May 30, 2022 | Articles, Featured

  • One of the films that guides us into outer space and into the mental space we claim for ourselves in this year’s programme of the same name is Jordan Belson’s Allures. Below, we present the text that Gene Youngblood dedicates to it in his legendary book Expanded Cinema.

Originally a widely-exhibited painter, Belson turned to filmmaking in 1947 with crude animations drawn on cards, which he subsequently destroyed. He returned to painting for four years and in 1952 resumed film work with a series that blended cinema and painting through the use of animated scrolls. The four films produced in the period 1952-53 were Mambo, Caravan, Mandala, and Bop Scotch. From 1957-59 he worked with Henry Jacobs as visual director of the Vortex Concerts at Morrison Planetarium in San Francisco. Simultaneously he produced three more animated films, Flight (1958), Raga (1959), and Seance (1959). Allures, completed in 1961, found Belson moving away from single-frame animation toward continuous real-time photography. It is the earliest of his works that he still considers relevant enough to discuss.

He describes Allures as a “mathematically precise” film on the theme of cosmogenesis— Teilhard de Chardin’s term intended to replace cosmology and to indicate that the universe is not a static phenomenon but a process of becoming, of attaining new levels of existence and organization. However, Belson adds: “It relates more to human physical perceptions than my other films. It’s a trip backwards along the senses into the interior of the being. It fixes your gaze, physically holds your attention.”

Allures begins with an ethereal pealing of bells. A centrifugal starburst of pink, yellow, and blue sparks whirls out of a black void. Its points collect into clusters and fade.

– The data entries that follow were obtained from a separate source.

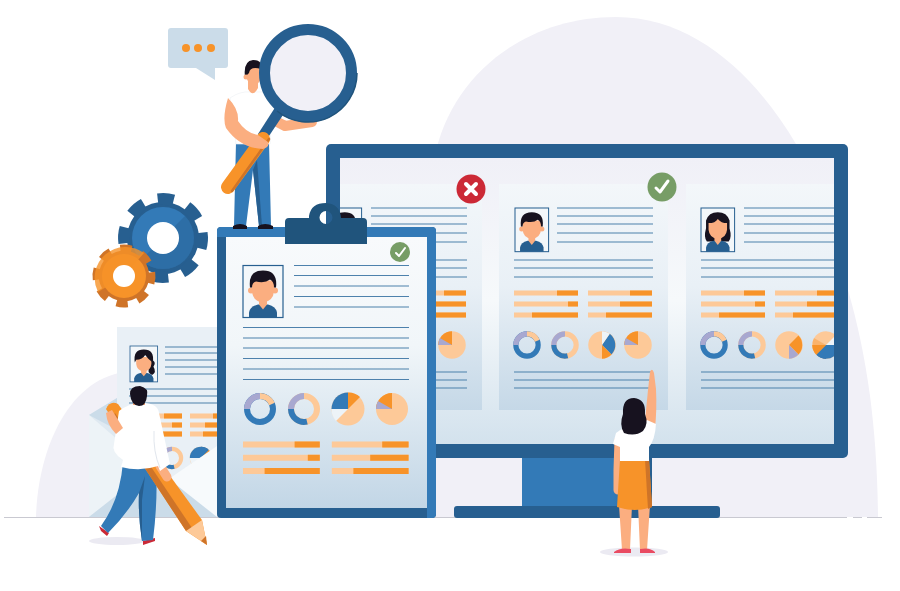
<!DOCTYPE html>
<html lang="en">
<head>
<meta charset="utf-8">
<title>Candidate selection illustration</title>
<style>
:root{--navy:#275f90;--deep:#20547c;--blue:#337ab7;--orange:#f79329;--rust:#cf7428;--peach:#fdc998;--skin:#fbae80;--lilac:#a8a8d0;--haze:#f1f0f7;--ice:#cbdce9;--hair:#17121f;--green:#779d66;--red:#cc2936;--line:#4d81ac}
html,body{margin:0;overflow:hidden;background:#fff}
svg{display:block;width:900px;height:591px}
.navy{fill:var(--navy)}.deep{fill:var(--deep)}.blue{fill:var(--blue)}.orange{fill:var(--orange)}.rust{fill:var(--rust)}
.peach{fill:var(--peach)}.skin{fill:var(--skin)}.lilac{fill:var(--lilac)}.haze{fill:var(--haze)}.ice{fill:var(--ice)}
.hair{fill:var(--hair)}.green{fill:var(--green)}.red{fill:var(--red)}.white{fill:#fff}
.rules{fill:none;stroke:var(--line);stroke-width:1.2}
.bar-a{fill:none;stroke:var(--peach);stroke-width:5}
.bar-b{fill:none;stroke:var(--orange);stroke-width:5}
.ring{fill:none;stroke-width:6}
.mark{fill:none;stroke:#fff;stroke-linecap:round;stroke-linejoin:round}
.frame{fill:#f3f7fa;stroke:var(--navy);stroke-width:1.2}
.arm{fill:none;stroke:var(--skin);stroke-linecap:round;stroke-linejoin:round}
</style>
</head>
<body>
<svg viewBox="0 0 900 591" role="img" aria-label="People reviewing candidate resumes on a clipboard and a large monitor">
<defs>
<linearGradient id="paper" x1="0" y1="0" x2="0" y2="1"><stop offset="0" stop-color="#f3f7fa"/><stop offset=".45" stop-color="#e9f0f6"/><stop offset="1" stop-color="#c5d8e7"/></linearGradient>
<linearGradient id="glass" x1="0" y1="0" x2="0" y2="1"><stop offset="0" stop-color="#f0f0f7"/><stop offset=".5" stop-color="#f6f9fb"/><stop offset="1" stop-color="#d3e2ed"/></linearGradient>
<linearGradient id="page" x1="0" y1="0" x2="0" y2="1"><stop offset="0" stop-color="#f8fafc"/><stop offset=".4" stop-color="#f1f6f9"/><stop offset="1" stop-color="#c2d6e6"/></linearGradient>
<linearGradient id="stand" x1="0" y1="0" x2="1" y2="0"><stop offset="0" stop-color="#337ab7"/><stop offset=".7" stop-color="#337ab7"/><stop offset="1" stop-color="#275f90"/></linearGradient>
<clipPath id="screen-area"><rect x="340" y="158" width="494" height="286"/></clipPath>
<clipPath id="sheet-area"><rect x="117" y="327" width="100" height="190"/></clipPath>

<g id="shoulders"><path class="navy" d="M6 52V47Q7 41 15 39H25Q33 41 34 47V52Z"/><path class="skin" d="M16 31H24V39L20 44L16 39Z"/></g>
<g id="portrait-man"><rect class="frame" width="40" height="52"/><use href="#shoulders"/><circle class="skin" cx="8" cy="25" r="3"/><circle class="skin" cx="32" cy="25" r="3"/><path class="skin" d="M9 15H31V26Q30 36 20 37Q10 36 9 26Z"/><path class="hair" d="M7 22Q5 5 20 5Q35 5 33 22H31Q31 16 27 14Q22 18 13 16Q9 17 9 22Z"/></g>
<g id="portrait-woman"><rect class="frame" width="40" height="52"/><path class="hair" d="M7 40Q3 35 6 24V15Q9 5 20 5Q31 5 34 15V24Q37 35 33 40Z"/><use href="#shoulders"/><path class="skin" d="M9 18Q17 18 20 13Q24 18 31 18V26Q30 36 20 37Q10 36 9 26Z"/></g>
<g id="portrait-ponytail"><rect class="frame" width="40" height="52"/><path class="hair" d="M28 18Q40 22 34 30Q39 38 32 42Q24 38 28 30Z"/><use href="#shoulders"/><path class="skin" d="M9 16H31V26Q30 36 20 37Q10 36 9 26Z"/><path class="hair" d="M7 24Q4 5 20 5Q36 5 33 24Q27 20 22 13Q18 20 9 20Z"/></g>

<g id="donut-blue" class="ring"><circle r="13" stroke="#337ab7"/><path d="M-13 0A13 13 0 0 1 0-13" stroke="#a8a8d0"/><path d="M0-13A13 13 0 0 1 12-5" stroke="#fdc998"/></g>
<g id="donut-mixed" class="ring"><circle r="13" stroke="#fdc998"/><path d="M3 12.6A13 13 0 0 1-13 0" stroke="#337ab7"/><path d="M-13 0A13 13 0 0 1 0-13" stroke="#a8a8d0"/></g>
<g id="pie-blue"><circle class="peach" r="16"/><path class="navy" d="M0 0V-16A16 16 0 0 1 11-11Z"/><path class="orange" d="M0 0L11-11A16 16 0 0 1 14 8Z" opacity=".4"/><path class="blue" d="M0 0V-16H0A16 16 0 0 1 11.3-11.3Z"/><path class="orange" d="M0 0L11.3-11.3A16 16 0 0 1 16 0Z"/><path d="M0 0H-16A16 16 0 0 1 0-16Z" class="blue"/><path d="M0 0H-16A16 16 0 0 0-11 11Z" fill="#eef4f8"/></g>
<g id="pie-side"><circle class="peach" r="16"/><path class="blue" d="M0 0L9-13A16 16 0 0 1 11 11Z"/><path class="orange" d="M0 0L11 11A16 16 0 0 1 0 16Z"/><path d="M0 0V-16A16 16 0 0 1 9-13Z" fill="#eef4f8"/></g>
<g id="pie-orange"><circle class="peach" r="16"/><path class="orange" d="M0 0H-16A16 16 0 0 1 0-16Z"/><path class="lilac" d="M0 0H-16A16 16 0 0 1-14-8Z"/></g>
<g id="pie-wedge"><circle class="peach" r="16"/><path class="orange" d="M0 0L11-11A16 16 0 0 1 11 11Z"/><path class="lilac" d="M0 0L11 11A16 16 0 0 1 0 16Z"/></g>

<g id="bars"><path class="bar-a" d="M0 3H64M0 14H64M0 25H64M74 3H138M74 14H138M74 25H138"/><path class="bar-b" d="M43 3H64M54 14H64M18 25H64M116 3H138M106 14H138M92 25H138"/></g>
<g id="card"><rect width="169" height="226" fill="url(#paper)"/><path class="rules" d="M58 24H154M58 32H154M58 40H154M58 49H154M58 58H154M15 76H154M15 84H154M15 93H154M15 188H154M15 196H154M15 204H154"/><use href="#bars" x="15" y="106"/><use href="#donut-blue" transform="translate(28 161) scale(.86)"/><use href="#donut-mixed" transform="translate(66 161) scale(.86)"/></g>

<g id="tooth-pair"><path d="M-9-44L-7-33H7L9-44Q0-46-9-44Z"/><path d="M-9 44L-7 33H7L9 44Q0 46-9 44Z"/></g>
<g id="gear-shape"><circle r="36"/><use href="#tooth-pair"/><use href="#tooth-pair" transform="rotate(45)"/><use href="#tooth-pair" transform="rotate(90)"/><use href="#tooth-pair" transform="rotate(135)"/></g>
</defs>

<g id="backdrop">
<path class="haze" d="M434 160C450 75 525 17 616 17C694 17 755 75 796 144L848 290C868 360 877 430 878 517H434Z"/>
<path class="haze" d="M36 517C38 445 72 372 135 371H230V517Z"/>
<path d="M4 517.500H847M853 517.500H862M867 517.500H882" stroke="#c9c9d1" stroke-width="1"/>
</g>

<g id="monitor">
<rect x="522" y="455" width="130" height="53" fill="url(#stand)"/>
<rect class="navy" x="454" y="506" width="266" height="12" rx="3"/>
<rect class="navy" x="326" y="144" width="522" height="314" rx="5"/>
<rect x="340" y="158" width="494" height="286" fill="url(#glass)"/>
<g clip-path="url(#screen-area)">
<use href="#card" x="313" y="184"/><use href="#portrait-man" transform="translate(328 208) scale(.84)"/>
<use href="#pie-orange" transform="translate(452 345) scale(.86)"/>
<use href="#card" x="499" y="184"/><use href="#portrait-man" transform="translate(515 208) scale(.84)"/>
<use href="#pie-side" transform="translate(602 345) scale(.86)"/><use href="#pie-orange" transform="translate(638 345) scale(.86)"/>
<use href="#card" x="686" y="184"/><use href="#portrait-woman" transform="translate(701 208) scale(.84)"/>
<use href="#pie-wedge" transform="translate(789 345) scale(.86)"/><use href="#pie-blue" transform="translate(826 345) rotate(180) scale(.86)"/>
</g>
<circle class="red" cx="471" cy="189" r="14.500"/><path class="mark" stroke-width="4" d="M466 184L476 194M476 184L466 194"/>
<circle class="green" cx="662" cy="187" r="14.500"/><path class="mark" stroke-width="3" d="M656 188L660 192L668 181"/>
</g>

<g id="envelope">
<path fill="#dfe9f1" d="M89 415L117 398H217V517H89Z"/>
<path class="ice" d="M89 415L117 398V430Z"/>
<g clip-path="url(#sheet-area)">
<rect x="117" y="327" width="120" height="190" fill="#e9f0f6"/>
<use href="#portrait-ponytail" transform="translate(130 346) scale(.69)"/>
<path class="rules" d="M165 347H217M165 353H217M165 360H217M165 367H217M165 374H217M129 389H217M129 396H217M129 403H217"/>
<path class="bar-a" d="M130 416H182M130 425H182M130 434H182M190 416H217M190 425H217M190 434H217"/>
<path class="bar-b" d="M164 416H182M172 425H182M146 434H182M213 416H217M205 425H217M203 434H217"/>
<use href="#donut-mixed" transform="translate(172 458) scale(.7)"/><use href="#pie-blue" transform="translate(201 458) scale(.7)"/>
</g>
<path fill="#edf3f7" d="M89 415L152 469L89 517Z"/>
<path fill="#f7fafc" d="M217 446L157 487L217 517Z"/>
<path class="ice" d="M89 517L146 472Q153 467 160 472L217 517Z"/>
</g>

<g id="clipboard">
<rect class="navy" x="217" y="227" width="219" height="291" rx="4"/>
<path class="blue" d="M221 227H432Q436 227 436 231V514Q436 518 432 518H427V237H217V231Q217 227 221 227Z"/>
<rect x="226" y="237" width="201" height="271" fill="url(#page)"/>
<use href="#portrait-man" x="243" y="265.500"/>
<path class="rules" d="M294 265.500H409M294 275.500H409M294 286H409M294 296.500H409M294 307H409M243 327.500H409M243 338H409M243 348H409M243 358.500H409M243 369H409M243 379.500H409"/>
<use href="#donut-blue" x="260" y="409"/><use href="#donut-mixed" x="304" y="409"/>
<g transform="translate(348 409)"><circle class="peach" r="16.500"/><path fill="#edf3f7" d="M0 0L-12 12A16.500 16.500 0 0 1-16.500 0Z"/><path class="blue" d="M0 0H-16.500A16.500 16.500 0 0 1 0-16.500Z"/><path class="orange" d="M0 0V-16.500A16.500 16.500 0 0 1 12-12Z"/></g>
<use href="#pie-orange" x="392" y="409"/>
<use href="#bars" transform="translate(243 441) scale(1.2)"/>
<circle class="green" cx="400" cy="252" r="10"/><path class="mark" stroke-width="2" d="M396 253L399 256L405 248"/>
<path class="deep" fill-rule="evenodd" d="M289 218H309V216Q311 203 326 203Q340 204 341 218H363Q367 218 367 222V244H285V222Q285 218 289 218ZM326 211A6.500 6.500 0 1 0 326 224A6.500 6.500 0 1 0 326 211Z"/>
</g>

<g id="gears">
<g transform="translate(163 238)"><use href="#gear-shape" class="navy" transform="rotate(4)"/><circle class="blue" r="31"/><path class="navy" d="M22-22A31 31 0 0 1-22 22Z" opacity=".45"/><circle class="white" r="16"/></g>
<g transform="translate(124 276)"><use href="#gear-shape" class="rust" transform="rotate(4) scale(.7)"/><circle class="orange" r="22"/><path class="orange" d="M-26 16A31 31 0 0 1 20-23L0 0Z" opacity=".8"/><circle class="white" r="11"/></g>
</g>

<g id="speech-bubble">
<path class="ice" d="M171 28H225Q228 28 228 31V65Q228 68 225 68H215V80L196 68H171Q168 68 168 65V31Q168 28 171 28Z"/>
<g class="orange"><circle cx="186" cy="48" r="4"/><circle cx="198" cy="48" r="4"/><circle cx="211" cy="48" r="4"/></g>
</g>

<g id="man-with-magnifier">
<path class="blue" d="M236 142H269L271 226H259L253 170L246 226H234Z"/>
<path class="navy" d="M253 170L257 160L262 226H259Z"/>
<path class="hair" d="M233 226Q240 222 247 226V229H233ZM258 226Q265 222 273 226V229H258Z"/>
<path class="arm" stroke-width="10" d="M268 117L285 126L312 122"/>
<path fill="#fff" stroke="#edf0f4" stroke-width=".6" d="M230 98Q240 91 250 92H262Q277 97 280 112L271 124L270 144H236L233 122Z"/>
<path class="skin" d="M248 78H258V88Q253 98 248 89Z"/>
<path class="skin" d="M246 66H261V78Q259 85 253 85Q246 82 246 74Z"/>
<path class="hair" d="M245 77Q243 61 253 60Q263 60 261 69Q250 66 249 73Z"/>
<circle class="skin" cx="246" cy="77" r="2.500"/>
<path class="navy" d="M276 106L285 112L267 139L258 134Z"/>
<path d="M263 139L228 187" stroke="#f79329" stroke-width="14" stroke-linecap="round"/>
<path d="M269 139L232 191" stroke="#cf7428" stroke-width="2.500" stroke-linecap="round"/>
<circle class="haze" cx="308" cy="73" r="43.500" stroke="#275f90" stroke-width="11"/>
<path d="M277 111A49 49 0 0 0 357 73" fill="none" stroke="#20547c" stroke-width="1.500"/>
<path class="skin" d="M228 98Q222 118 226 128Q240 148 263 149Q270 147 268 142L258 135Q246 133 238 121Q239 109 228 98Z"/>
</g>

<g id="man-with-pencil">
<ellipse cx="117" cy="541" rx="28" ry="4" fill="#ebeaf2"/>
<path class="red" d="M99 526L109 533L107 536L101 531ZM143 541L155 538V541L143 545Z"/>
<path class="blue" d="M123 462L156 466Q158 500 153 540L142 541Q138 515 139 493Q127 514 108 533L101 526Q120 500 123 462Z"/>
<path class="navy" d="M139 493L145 476L142 500V541Q138 515 139 493Z"/>
<g id="pencil"><path class="orange" d="M106 409Q110 400 118 404L202 520L207 545L186 531Z"/><path class="rust" d="M112 418L186 531L192 528L115 413Z"/><path class="peach" d="M186 531L202 520L207 545Z"/><path class="rust" d="M201 541L206 536L207 545Z"/></g>
<path class="arm" stroke-width="9" d="M160 466L167 477"/>
<path class="white" d="M119 411Q130 402 145 403Q158 404 159 413L170 464L160 471L158 466Q140 472 121 467L123 460Q111 452 114 444Z"/>
<path d="M154 431Q153 452 160 468" fill="none" stroke="#e1e6ed" stroke-width="1"/>
<path class="skin" d="M106 413L112 410L123 428L116 434Q107 425 106 413Z"/>
<path class="skin" d="M133 395H145V405H133Z"/>
<path class="hair" d="M130 394Q130 386 140 386Q149 388 147 396Q146 406 139 406Q131 405 130 394Z"/>
</g>

<g id="woman-pointing">
<ellipse cx="634" cy="552" rx="34" ry="4.500" fill="#ebeaf2"/>
<path class="skin" d="M619 505H632L630 550H622ZM638 505H650L647 550H640Z"/>
<path fill="#e94b62" d="M614 552Q620 547 631 549V553H614ZM640 549Q650 547 655 552V553H640Z"/>
<path class="arm" stroke-width="9" d="M619 440L618 470L618 490"/>
<path class="orange" d="M620 459H649L652 507Q635 513 617 507Z"/>
<path class="rust" d="M645 460L649 459L652 507L648 509Z"/>
<path class="skin" d="M644 431L648 390L650 372Q652 367 654 373L656 389Q657 410 655 428L649 438Z"/>
<path class="white" d="M616 433Q624 426 643 424L647 420L656 424Q655 440 649 447V461H620V447L613 444Z"/>
<path class="hair" d="M623 414Q622 398 634 398Q646 399 645 414Q649 424 643 431Q635 437 624 433Q619 425 623 414Z"/>
</g>
</svg>
</body>
</html>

Bells become weird chimes; we sink into a bottomless orange and black vortex. An intricate pink mandala of interconnected web patterns spins swiftly into the distance. A caterpillar-like coil looms ominously out of infinity. We hear a tweetering electronic warble, a collection of threatening piano notes. Pink and yellow sparks wiggle vertically up the frame. Distant snakelike coils appear and fade. A tiny sun surrounded by a huge orange halo disintegrates. There are flying, comet-like petal shapes. 

Oscilloscope streak-dots bounce across the frame with a twittering, chattering metallic noise. They form complex triangular and tetrahedral grid patterns of red, yellow, and blue. Out of this evolves an amorphous yellow-white pulsating globe of fire without definite shape. It vanishes and a blue, neon-bright baton rotates slowly into infinity.

“I think of Allures,” said Belson, “as a combination of molecular structures and astronomical events mixed with subconscious and subjective phenomena— all happening simultaneously. The beginning is almost purely sensual, the end perhaps totally nonmaterial. It seems to move from matter to spirit in some way. Allures was the first film to really open up spatially. Oskar Fischinger had been experimenting with spatial dimensions but Allures seemed to be outer space rather than earth space. Of course you see the finished film, carefully calculated to give you a specific impression. In fact it took a year and a half to make, pieced together in thousands of different ways, and the final product is only five minutes long. Allures actually developed out of images I was working with in the Vortex Concerts. Up until that time my films had been pretty much rapid-fire. They were animated and there was no real pacing— just one sustained frenetic pace. After working with some very sophisticated equipment at Vortex I learned the effectiveness of something as simple as fading in and out very slowly. But it was all still very impersonal. There’s nothing really personal in the images of Allures.”

After the glowing blue baton vanishes the screen is black and silent. Almost imperceptibly a cluster of blue dots breaks from the bottom into magnetic force fields that become a complex grid pattern of geometrical shapes superposed on one another until the frame is filled with dynamic energy and mathematical motion. A screeching electronic howl accentuates the tension as galaxies of force fields collide, permutate, and transmute spectacularly. Some squadrons rush toward the camera as others speed away. Some move diagonally, others horizontally or vertically. It’s all strongly reminiscent of 2001— except that it was made seven years earlier. Elsewhere in the film rumbling thunder is heard as flying sparks collect into revolving atomic structures, from whose nuclei emanate shimmering tentacles of tweetering multicolored light. At the end we hear ethereal harp music as a pulsating sun, fitfully spewing out bright particles, reveals within itself another glimmering galaxy.